From Robert Whitcomb's "Digital Diary,'' in GoLocal24.com
Amidst all the “crisis chatter’’ (the late novelist Saul Bellow’s phrase) about the news, we’d do well to read Robert Frost’s great haunting late poem “Directive,’’ about a walk in upland New England that turns into a reflection on eons of the natural world, humanity’s experience and, by implication, the poet’s own ordeals and transitory joys. It ends with a quasi-Christian statement. It puts life, especially a long one, into an ambiguous but still vivid perspective.
The poem is too long to run all of here, but here are some fragments:
Back out of all this now too much for us,
Back in a time made simple by the loss
Of detail, burned, dissolved, and broken off
Like graveyard marble sculpture in the weather,
There is a house that is no more a house
Upon a farm that is no more a farm
And in a town that is no more a town.
The height of the adventure is the height
Of country where two village cultures faded
Into each other. Both of them are lost.
And if you're lost enough to find yourself
By now, pull in your ladder road behind you
And put a sign up CLOSED to all but me.
First there's the children's house of make-believe,
Some shattered dishes underneath a pine,
The playthings in the playhouse of the children.
Weep for what little things could make them glad.
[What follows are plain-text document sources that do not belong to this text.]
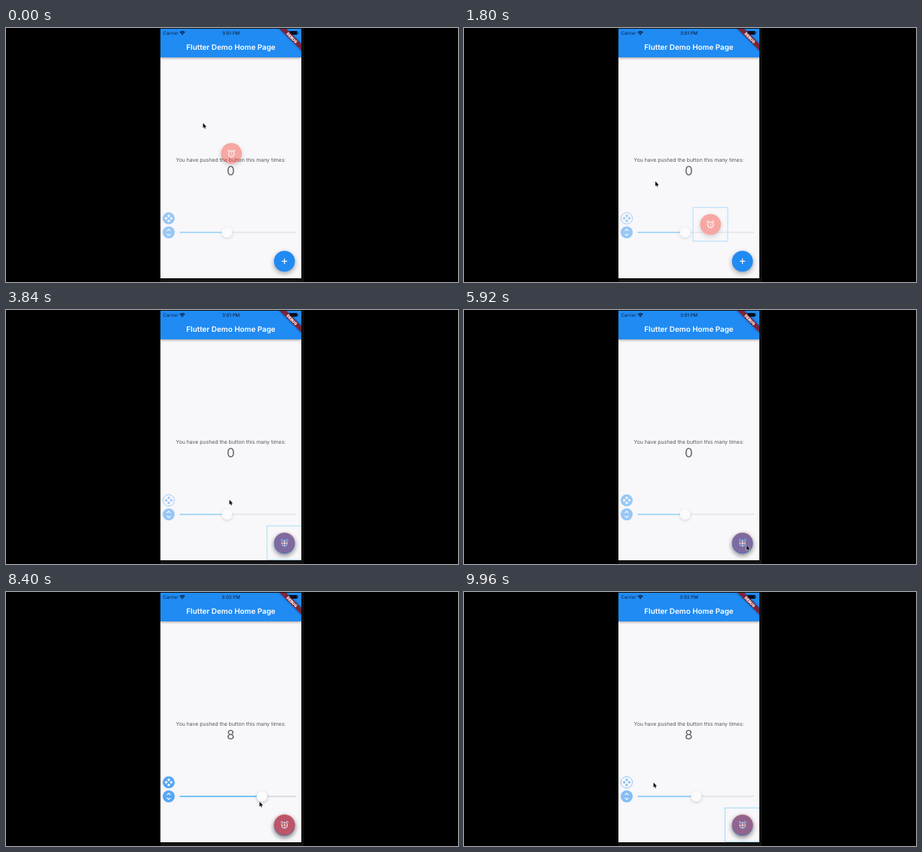
Recreate the animation shown at these times as an HTML page with a canvas. Size 600 by 338 pixels, loop 10000 ms.

```html
<!DOCTYPE html>
<html lang="en">
<head>
<meta charset="utf-8">
<title>Counter demo</title>
<style>
  html, body { margin: 0; width: 100%; height: 100%; overflow: hidden; background: #000; }
  canvas { display: block; width: 600px; height: 338px; }
</style>
</head>
<body>
<canvas id="stage"></canvas>
<script>
const LOOP = 10000;
const W = 600, H = 338, TAU = Math.PI * 2;
const BLUE = '#208bf3', RED = '#f44336', PAPER = '#f8f7fa';
const FONT = 'Inter, Roboto, sans-serif';
const SCREEN = { x: 205, y: 1, w: 187, h: 332 };
const FAB = { x: 369.6, y: 310.4, r: 13.9 };
const TRACK = { x0: 230.5, x1: 385, y: 272 };

const dpr = window.devicePixelRatio || 1;

function setup(canvas) {
  canvas.width = W * dpr;
  canvas.height = H * dpr;
  const c = canvas.getContext('2d');
  c.scale(dpr, dpr);
  c.textRendering = 'geometricPrecision';
  return c;
}

const page = setup(document.getElementById('stage'));
const overlay = setup(document.createElement('canvas'));
let ctx = page;

// The pointer visits a few places: travel time, rest time, place
const TOGGLE = [216, 252];
const START = [261.5, 126.5];
const VISITS = [
  [520, 180, TOGGLE],
  [420, 120, [226, 109.7]],
  [560, 0, [254, 204]],
  [1760, 860, [296.5, 252.5]],
  [530, 250, TOGGLE],
  [560, 980, [375, 313]],
  [340, 0, [252.5, 262]],
  [400, 120, [290.2, 274]],
  [800, 0, [336.5, 279]],
  [500, 150, [305, 277]],
  [390, 180, TOGGLE],
  [300, 80, [251.5, 253.5]]
];
const DRAG = { from: 1240, to: 3560, dx: 73.2, dy: 57.3 };
const SLIDE = { from: 7600, to: 8900, dx: 3.3 };

const clamp = (v, lo, hi) => Math.max(lo, Math.min(hi, v));

function pointerAt(t) {
  let place = START;
  for (const [travel, rest, next] of VISITS) {
    if (t < travel) {
      const u = t / travel, e = u * u * (3 - 2 * u);
      return place.map((v, i) => v + (next[i] - v) * e);
    }
    t -= travel + rest;
    place = next;
    if (t < 0) break;
  }
  return place;
}

function shadow(color, blur, dy) {
  ctx.shadowColor = color;
  ctx.shadowBlur = blur * dpr;
  ctx.shadowOffsetY = dy * dpr;
}

function shaded(color, blur, dy, draw) {
  ctx.save();
  shadow(color, blur, dy);
  draw();
  ctx.restore();
}

// Draws a group of shapes, then lays it on the page with one opacity
function group(alpha, draw) {
  ctx = overlay;
  ctx.clearRect(0, 0, W, H);
  draw();
  ctx = page;
  ctx.globalAlpha = alpha;
  ctx.drawImage(overlay.canvas, 0, 0, W, H);
  ctx.globalAlpha = 1;
}

function disc(x, y, r, color) {
  ctx.fillStyle = color;
  ctx.beginPath();
  ctx.arc(x, y, r, 0, TAU);
  ctx.fill();
}

function arc(x, y, r, color, width, from = 0, to = TAU) {
  ctx.strokeStyle = color;
  ctx.lineWidth = width;
  ctx.beginPath();
  ctx.arc(x, y, r, from, to);
  ctx.stroke();
}

function path(points, closed) {
  ctx.beginPath();
  points.forEach(([x, y]) => ctx.lineTo(x, y));
  if (closed) ctx.closePath();
}

function line(points, color, width) {
  ctx.strokeStyle = color;
  ctx.lineWidth = width;
  path(points);
  ctx.stroke();
}

function label(str, x, y, size, color, weight = 400, align = 'center') {
  ctx.font = `${weight} ${size}px ${FONT}`;
  ctx.textAlign = align;
  ctx.fillStyle = color;
  ctx.fillText(str, x, y);
}

function drawHeader(t) {
  shaded('rgba(0,0,0,.4)', 3, 1, () => {
    ctx.fillStyle = BLUE;
    ctx.fillRect(SCREEN.x, SCREEN.y, SCREEN.w, 38);
  });

  const ink = 'rgba(8,20,45,.85)';
  label('Carrier', 208.5, 9, 6.1, ink, 400, 'left');
  label(t < 7600 ? '3:01 PM' : '3:02 PM', 298.5, 9, 6.1, ink, 500);
  for (let r = 1.6; r < 5; r += 1.55) {
    arc(234, 9.3, r, ink, 1.1, -Math.PI * .76, -Math.PI * .24);
  }
  disc(234, 8.8, .7, ink);
  ctx.fillStyle = '#081020';
  ctx.fillRect(376.5, 4, 10, 5);
  ctx.fillRect(387, 5.5, .8, 2);

  label('Flutter Demo Home Page', 298.5, 28.8, 9.9, '#fff', 600);
}

function drawBanner() {
  ctx.save();
  ctx.translate(379.5, 13);
  ctx.rotate(Math.PI / 4);
  shaded('rgba(0,0,0,.5)', 3, 0, () => {
    ctx.fillStyle = '#7d2439';
    ctx.fillRect(-24, -3, 48, 6);
  });
  label('DEBUG', 0, 1.9, 5.1, '#fff', 900);
  ctx.restore();
}

function drawFab() {
  const { x, y, r } = FAB;
  shaded('rgba(0,0,0,.36)', 6, 2.5, () => disc(x, y, r, BLUE));
  line([[x - 3.6, y], [x + 3.6, y]], '#fff', 1.2);
  line([[x, y - 3.6], [x, y + 3.6]], '#fff', 1.2);
}

function drawAlarm(x, y) {
  ctx.save();
  ctx.translate(x, y);
  arc(0, .5, 3.8, '#fff', 1.2);
  line([[0, -1.7], [0, .9], [1.8, 1.9]], '#fff', .9);
  for (const s of [-1, 1]) line([[s * 5, -2.9], [s * 2.6, -4.9]], '#fff', 1.2);
  ctx.restore();
}

function drawWidget(x, y, moving) {
  shaded('rgba(0,0,0,.36)', 6, 2.5, () => disc(x, y, FAB.r, RED));
  drawAlarm(x, y);
  if (!moving) return;
  ctx.strokeStyle = '#4fbdf6';
  ctx.lineWidth = 1;
  ctx.strokeRect(x - 23.2, y - 22.5, 46, 45);
}

function drawMoveIcon(x, y, color) {
  ctx.fillStyle = color;
  for (let i = 0; i < 4; i++) {
    ctx.save();
    ctx.translate(x, y);
    ctx.rotate(i * Math.PI / 2);
    path([[0, -5.4], [2, -3.4], [0, -1.4], [-2, -3.4]], true);
    ctx.fill();
    ctx.restore();
  }
}

function drawTools(moving) {
  const x = 216, top = 253.3, low = 272;
  if (moving) arc(x, top, 7.6, BLUE, .9);
  else disc(x, top, 8, BLUE);
  drawMoveIcon(x, top, moving ? BLUE : '#fff');
  disc(x, low, 8, BLUE);
  for (const s of [-1, 1]) {
    line([[x - 2.4, low + s * 1.9], [x, low + s * 4.2], [x + 2.4, low + s * 1.9]], '#fff', 1.2);
  }
}

function drawSlider(x) {
  const { x0, x1, y } = TRACK;
  line([[x, y], [x1, y]], '#c6ced6', 1.3);
  line([[x0, y], [x, y]], '#0c9cf5', 1.5);
  shaded('rgba(0,0,0,.32)', 4, 1.2, () => disc(x, y, 7, '#fff'));
}

function drawPointer([x, y]) {
  ctx.save();
  ctx.translate(x, y);
  path([[0, 0], [0, 6.6], [1.5, 5.3], [2.5, 7.6], [3.6, 7.1], [2.6, 4.9], [4.6, 4.7]], true);
  ctx.lineJoin = 'round';
  ctx.strokeStyle = 'rgba(255,255,255,.9)';
  ctx.lineWidth = 1;
  ctx.stroke();
  ctx.fillStyle = '#111';
  ctx.fill();
  ctx.restore();
}

function render(t) {
  const thumb = pointerAt(clamp(t, SLIDE.from, SLIDE.to))[0] + SLIDE.dx;
  const [dragX, dragY] = pointerAt(clamp(t, DRAG.from, DRAG.to));
  const alpha = (thumb - TRACK.x0) / (TRACK.x1 - TRACK.x0) + .03;
  const moving = (t >= 600 && t < 5080) || t >= 9520;
  const count = clamp(Math.floor((t - 5960) / 100) + 1, 0, 8);

  ctx.fillStyle = '#000';
  ctx.fillRect(0, 0, W, H);
  ctx.fillStyle = '#121212';
  ctx.fillRect(205, 0, 190.5, H);

  ctx.save();
  ctx.beginPath();
  ctx.rect(SCREEN.x, SCREEN.y, SCREEN.w, SCREEN.h);
  ctx.clip();
  ctx.fillStyle = PAPER;
  ctx.fillRect(SCREEN.x, SCREEN.y, SCREEN.w, SCREEN.h);
  label('You have pushed the button this many times:', 298.5, 178, 6.9, 'rgba(0,0,0,.66)');
  label(count, 298.3, 196.2, 17, 'rgba(0,0,0,.6)');
  drawHeader(t);
  drawFab();
  group(alpha, () => {
    drawSlider(thumb);
    drawTools(moving);
    drawWidget(dragX + DRAG.dx, dragY + DRAG.dy, moving);
  });
  drawBanner();
  drawPointer(pointerAt(t));
  ctx.restore();
}

const start = performance.now();
function tick() {
  render((performance.now() - start) % LOOP);
  requestAnimationFrame(tick);
}
tick();
</script>
</body>
</html>
```
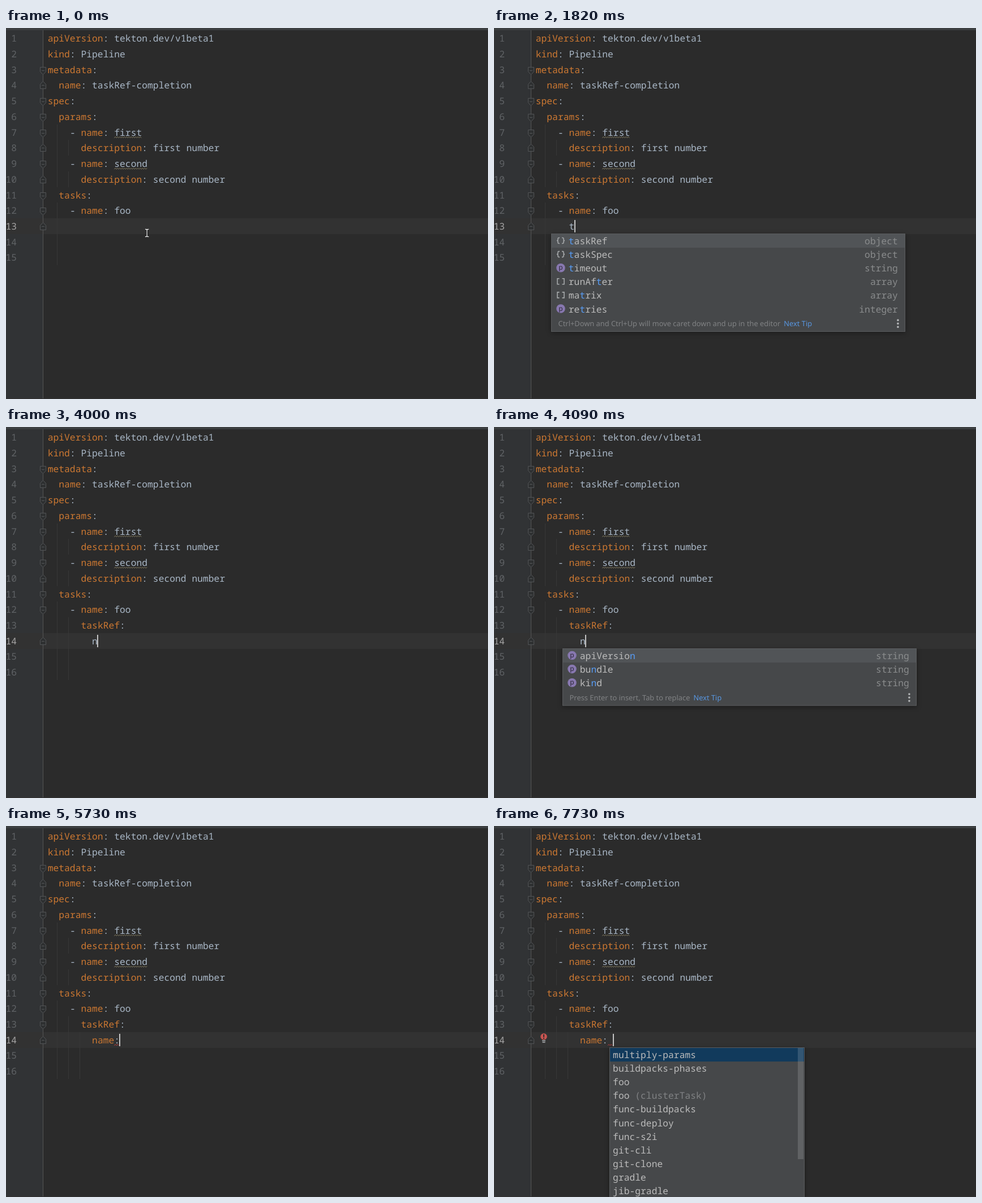
Animation, 852 px wide and 657 px high, one loop 8 s. Source, as an HTML page:

```html
<!DOCTYPE html>
<html lang="en">
<head>
<meta charset="utf-8">
<title>Editor completion</title>
<style>
  html, body { margin: 0; width: 100%; height: 100%; overflow: hidden; background: #2b2b2b; }
  svg { display: block; width: 852px; height: 657px; }
  text { font: 16.33px "Noto Sans Mono", "DejaVu Sans Mono", monospace; fill: #a9b7c6; white-space: pre; text-rendering: geometricPrecision; }
  .key { fill: #cc7832; }
  .num { fill: #606366; text-anchor: end; }
  .num.now { fill: #a4a3a3; }
  .item { fill: #bbbbbb; }
  .hit, .link { fill: #589df6; }
  .type { fill: #8a8c8d; text-anchor: end; }
  .dim { fill: #808284; }
  .tip { font: 12.85px "Noto Sans", "Open Sans", sans-serif; fill: #808284; }
  .tip .link { fill: #5896e0; }
  .letter { font: 12px "Noto Sans", sans-serif; fill: #2b2735; text-anchor: middle; }
  .wave, .icon { fill: none; }
  .icon { stroke: #a6a9ab; stroke-width: 1.6; }
  .fold { fill: #2e3031; stroke: #535557; }
  .guide { stroke: #373737; }
  .popup { filter: drop-shadow(0 2px 4px rgba(0, 0, 0, .35)); }
</style>
</head>
<body>
<svg id="stage" viewBox="0 0 852 657" xmlns="http://www.w3.org/2000/svg"></svg>
<script>
const LOOP = 8000, LEFT = 73.7, CHAR = 9.8, PITCH = 27.72, ROW = 24.1;
const stage = document.getElementById('stage');

const code = [
  'apiVersion: tekton.dev/v1beta1',
  'kind: Pipeline',
  'metadata:',
  '  name: taskRef-completion',
  'spec:',
  '  params:',
  '    - name: first',
  '      description: first number',
  '    - name: second',
  '      description: second number',
  '  tasks:',
  '    - name: foo'
];

const menus = {
  task: {
    x: 101, y: 364, w: 626, hit: 't',
    tip: 'Ctrl+Down and Ctrl+Up will move caret down and up in the editor',
    rows: ['taskRef object', 'taskSpec object', 'timeout string', 'runAfter array', 'matrix array', 'retries integer']
  },
  ref: {
    x: 121, y: 392, w: 626, hit: 'n',
    tip: 'Press Enter to insert, Tab to replace',
    rows: ['apiVersion string', 'bundle string', 'kind string']
  }
};
const taskNames = ['multiply-params', 'buildpacks-phases', 'foo', 'foo (clusterTask)', 'func-buildpacks',
  'func-deploy', 'func-s2i', 'git-cli', 'git-clone', 'gradle', 'jib-gradle'];

// Each step changes only the listed parts of the state.
const steps = [
  [0, { row: 13, total: 15, end: 13, first: '', second: '', mouse: true, caret: null }],
  [450, { caret: 6 }],
  [1550, { first: 't', caret: 7, mouse: false }],
  [1640, { popup: () => shade(101, 364, 626, 174) }],
  [1730, { popup: () => menu(menus.task) }],
  [2640, { caret: null }],
  [2730, { popup: null }],
  [2820, { first: 'taskRef:', row: 14, total: 16, caret: 8 }],
  [3090, { end: 14 }],
  [4000, { second: 'n', caret: 9 }],
  [4090, { popup: () => menu(menus.ref) }],
  [4360, { second: 'na', caret: 10 }],
  [4450, { popup: null }],
  [4730, { second: 'nam', caret: 11 }],
  [4910, { second: 'name', caret: 12 }],
  [5270, { second: 'name:', caret: 13 }],
  [5730, { nested: true, error: 12 }],
  [5910, { second: 'name: ', caret: 14 }],
  [6270, { error: 13 }],
  [7000, { popup: () => shade(204.5, 392, 345, 53) }],
  [7090, { popup: () => names(1) }],
  [7450, { bulb: true }],
  [7730, { popup: () => names(taskNames.length) }]
];
let state = {};
const states = steps.map(([, change]) => state = { ...state, ...change });

const colX = col => LEFT + col * CHAR;
const midY = line => 18.3 + (line - 1) * PITCH;
const topY = line => Math.round(midY(line) - PITCH / 2);
const rect = (x, y, w, h, fill, more = '') => `<rect x="${x}" y="${y}" width="${w}" height="${h}" fill="${fill}" ${more}/>`;
const text = (x, y, body, cls = '') => `<text x="${x}" y="${Math.round(y)}" class="${cls}">${body}</text>`;
const span = (body, cls) => `<tspan class="${cls}">${body}</tspan>`;

function codeLine(line, source) {
  const indent = source.search(/\S/);
  if (indent < 0) return '';
  const body = source.trimStart().replace(/^(- )?(\w+)(?=:)/, (_, dash = '', key) => dash + span(key, 'key'));
  return text(colX(indent), midY(line) + 6, body);
}

function wave(line, from, to, color) {
  const y = midY(line) + 9;
  let d = '';
  for (let x = colX(from), i = 0; x <= colX(to); x += 2, i++)
    d += `${i ? 'L' : 'M'}${x.toFixed(1)} ${(y + (i % 2 ? -1.1 : 1.1)).toFixed(1)}`;
  return `<path class="wave" d="${d}" stroke="${color}"/>`;
}

function fold(line, closing) {
  const y = Math.round(midY(line)) + (closing ? 6.5 : -4.5), s = closing ? -1 : 1;
  return `<path class="fold" d="M60.5 ${y}H70.5V${y + 8 * s}L65.5 ${y + 13 * s}L60.5 ${y + 8 * s}ZM63 ${y + 6 * s}H68"/>`;
}

function guide(col, from, to) {
  const x = Math.floor(colX(col) - 2.4) + .5;
  return `<path class="guide" d="M${x} ${topY(from)}V${topY(to + 1)}"/>`;
}

const shade = (x, y, w, h) => rect(x, y, w, h, '#2b2b2b', 'class="popup"');
const frame = (x, y, w, h) => rect(x + .5, y + .5, w - 1, h - 1, '#46484a', 'stroke="#5b5d5f" class="popup"');

function icon(type, x, y) {
  if (type === 'object')
    return `<path class="icon" d="M${x - 2} ${y - 5}h-1.5q-1.5 0-1.5 1.5v2q0 1.5-2 1.5q2 0 2 1.5v2q0 1.5 1.5 1.5h1.5M${x + 2} ${y - 5}h1.5q1.5 0 1.5 1.5v2q0 1.5 2 1.5q-2 0-2 1.5v2q0 1.5-1.5 1.5h-1.5"/>`;
  if (type === 'array')
    return `<path class="icon" d="M${x - 2.5} ${y - 5}h-3.5v10h3.5M${x + 2.5} ${y - 5}h3.5v10h-3.5"/>`;
  return `<circle cx="${x}" cy="${y}" r="7.8" fill="#8878b0"/>` + text(x, y + 3.6, 'p', 'letter');
}

function tipBar(x, y, w, tip) {
  const dots = [-6, 0, 6].map(d => `<circle cx="${x + w - 13}" cy="${y + d}" r="1.8" fill="#b4b6b8"/>`).join('');
  return text(x + 12.6, y + 4.6, `${tip}<tspan class="link" dx="6">Next Tip</tspan>`, 'tip') + dots;
}

function menu({ x, y, w, hit, tip, rows }) {
  const h = rows.length * ROW + 29.4;
  let out = frame(x, y, w, h) + rect(x + 1, y + 1, w - 2, ROW, '#515457');
  rows.forEach((row, i) => {
    const [name, type] = row.split(' '), mid = y + 13 + i * ROW;
    out += icon(type, x + 17, mid - .5)
      + text(x + 30.8, mid + 6, name.replace(hit, span(hit, 'hit')), 'item')
      + text(x + 612.9, mid + 6, type, 'type');
  });
  return out + tipBar(x, y + h - 14.6, w, tip);
}

function names(count) {
  const x = 204, y = 392, w = 345, full = count > 1;
  let out = frame(x, y, w, full ? 290 : 53) + rect(x + 1, y + 1, w - 2, ROW, '#113a5c');
  taskNames.slice(0, count).forEach((name, i) => {
    out += text(x + 6.1, y + 19 + i * ROW, name.replace(/\(.*/, m => span(m, 'dim')), 'item');
  });
  return out + (full ? rect(537, 393, 10, 197, 'rgba(255,255,255,.14)') : tipBar(x, y + 38.5, w, menus.ref.tip));
}

const mouse = () => {
  const d = 'M246 356.5h2.2l1 1l1-1h2.2M249.2 357.5v11M246 369.5h2.2l1-1l1 1h2.2';
  return `<path class="wave" d="${d}" stroke="#111" stroke-width="3"/><path class="wave" d="${d}" stroke="#f2f2f2" stroke-width="1.3"/>`;
};

const bulb = () => `<circle cx="88" cy="373" r="5.8" fill="#c75450"/>`
  + rect(87, 369, 2, 5, '#2f2f2f') + rect(87, 375, 2, 2, '#2f2f2f')
  + rect(85, 379.5, 6, 1.6, '#a8aaac') + rect(85.5, 382.2, 5, 1.6, '#a8aaac');

function draw(s) {
  const top = topY(s.row);
  const lines = [...code, s.first && '      ' + s.first, s.second && '        ' + s.second];
  const starts = [3, 5, 6, 7, 9, 11, 12, ...(s.nested ? [13] : [])];
  let out = rect(0, 0, 852, 657, '#2b2b2b') + rect(0, 0, 66, 657, '#313335')
    + rect(0, top, 852, topY(s.row + 1) - top, '#323232')
    + rect(65, 4, 1, 653, '#555555') + rect(0, 0, 852, 4, '#3c3f41') + rect(0, 656, 852, 1, '#323232');
  out += guide(2, 7, 10) + guide(4, 8, 8) + guide(4, 10, 10) + guide(2, 12, s.total);
  if (s.total > 15) out += guide(4, 13, 16);
  if (s.nested) out += guide(6, 14, 16);
  for (let n = 1; n <= s.total; n++)
    out += text(19, midY(n) + 6, n, n === s.row ? 'num now' : 'num');
  out += starts.map(n => fold(n)).join('') + [4, 8, 10, s.end].map(n => fold(n, true)).join('');
  out += lines.map((line, i) => codeLine(i + 1, line)).join('');
  out += wave(7, 12, 17, '#857d61') + wave(9, 12, 18, '#857d61');
  if (s.error) out += wave(14, s.error, s.error + 1, '#bc3f3c');
  if (s.caret) out += rect(Math.round(colX(s.caret) - .8), top + 3, 2, 22, '#c4c4c4');
  if (s.bulb) out += bulb();
  if (s.popup) out += s.popup();
  if (s.mouse) out += mouse();
  stage.innerHTML = out;
}

let shown = -1;
function tick() {
  const t = performance.now() % LOOP;
  const now = steps.findLastIndex(([at]) => at <= t);
  if (now !== shown) draw(states[shown = now]);
  requestAnimationFrame(tick);
}
tick();
</script>
</body>
</html>
```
But the end of the poem:
Here are your waters and your watering place.
Drink and be whole again beyond confusion.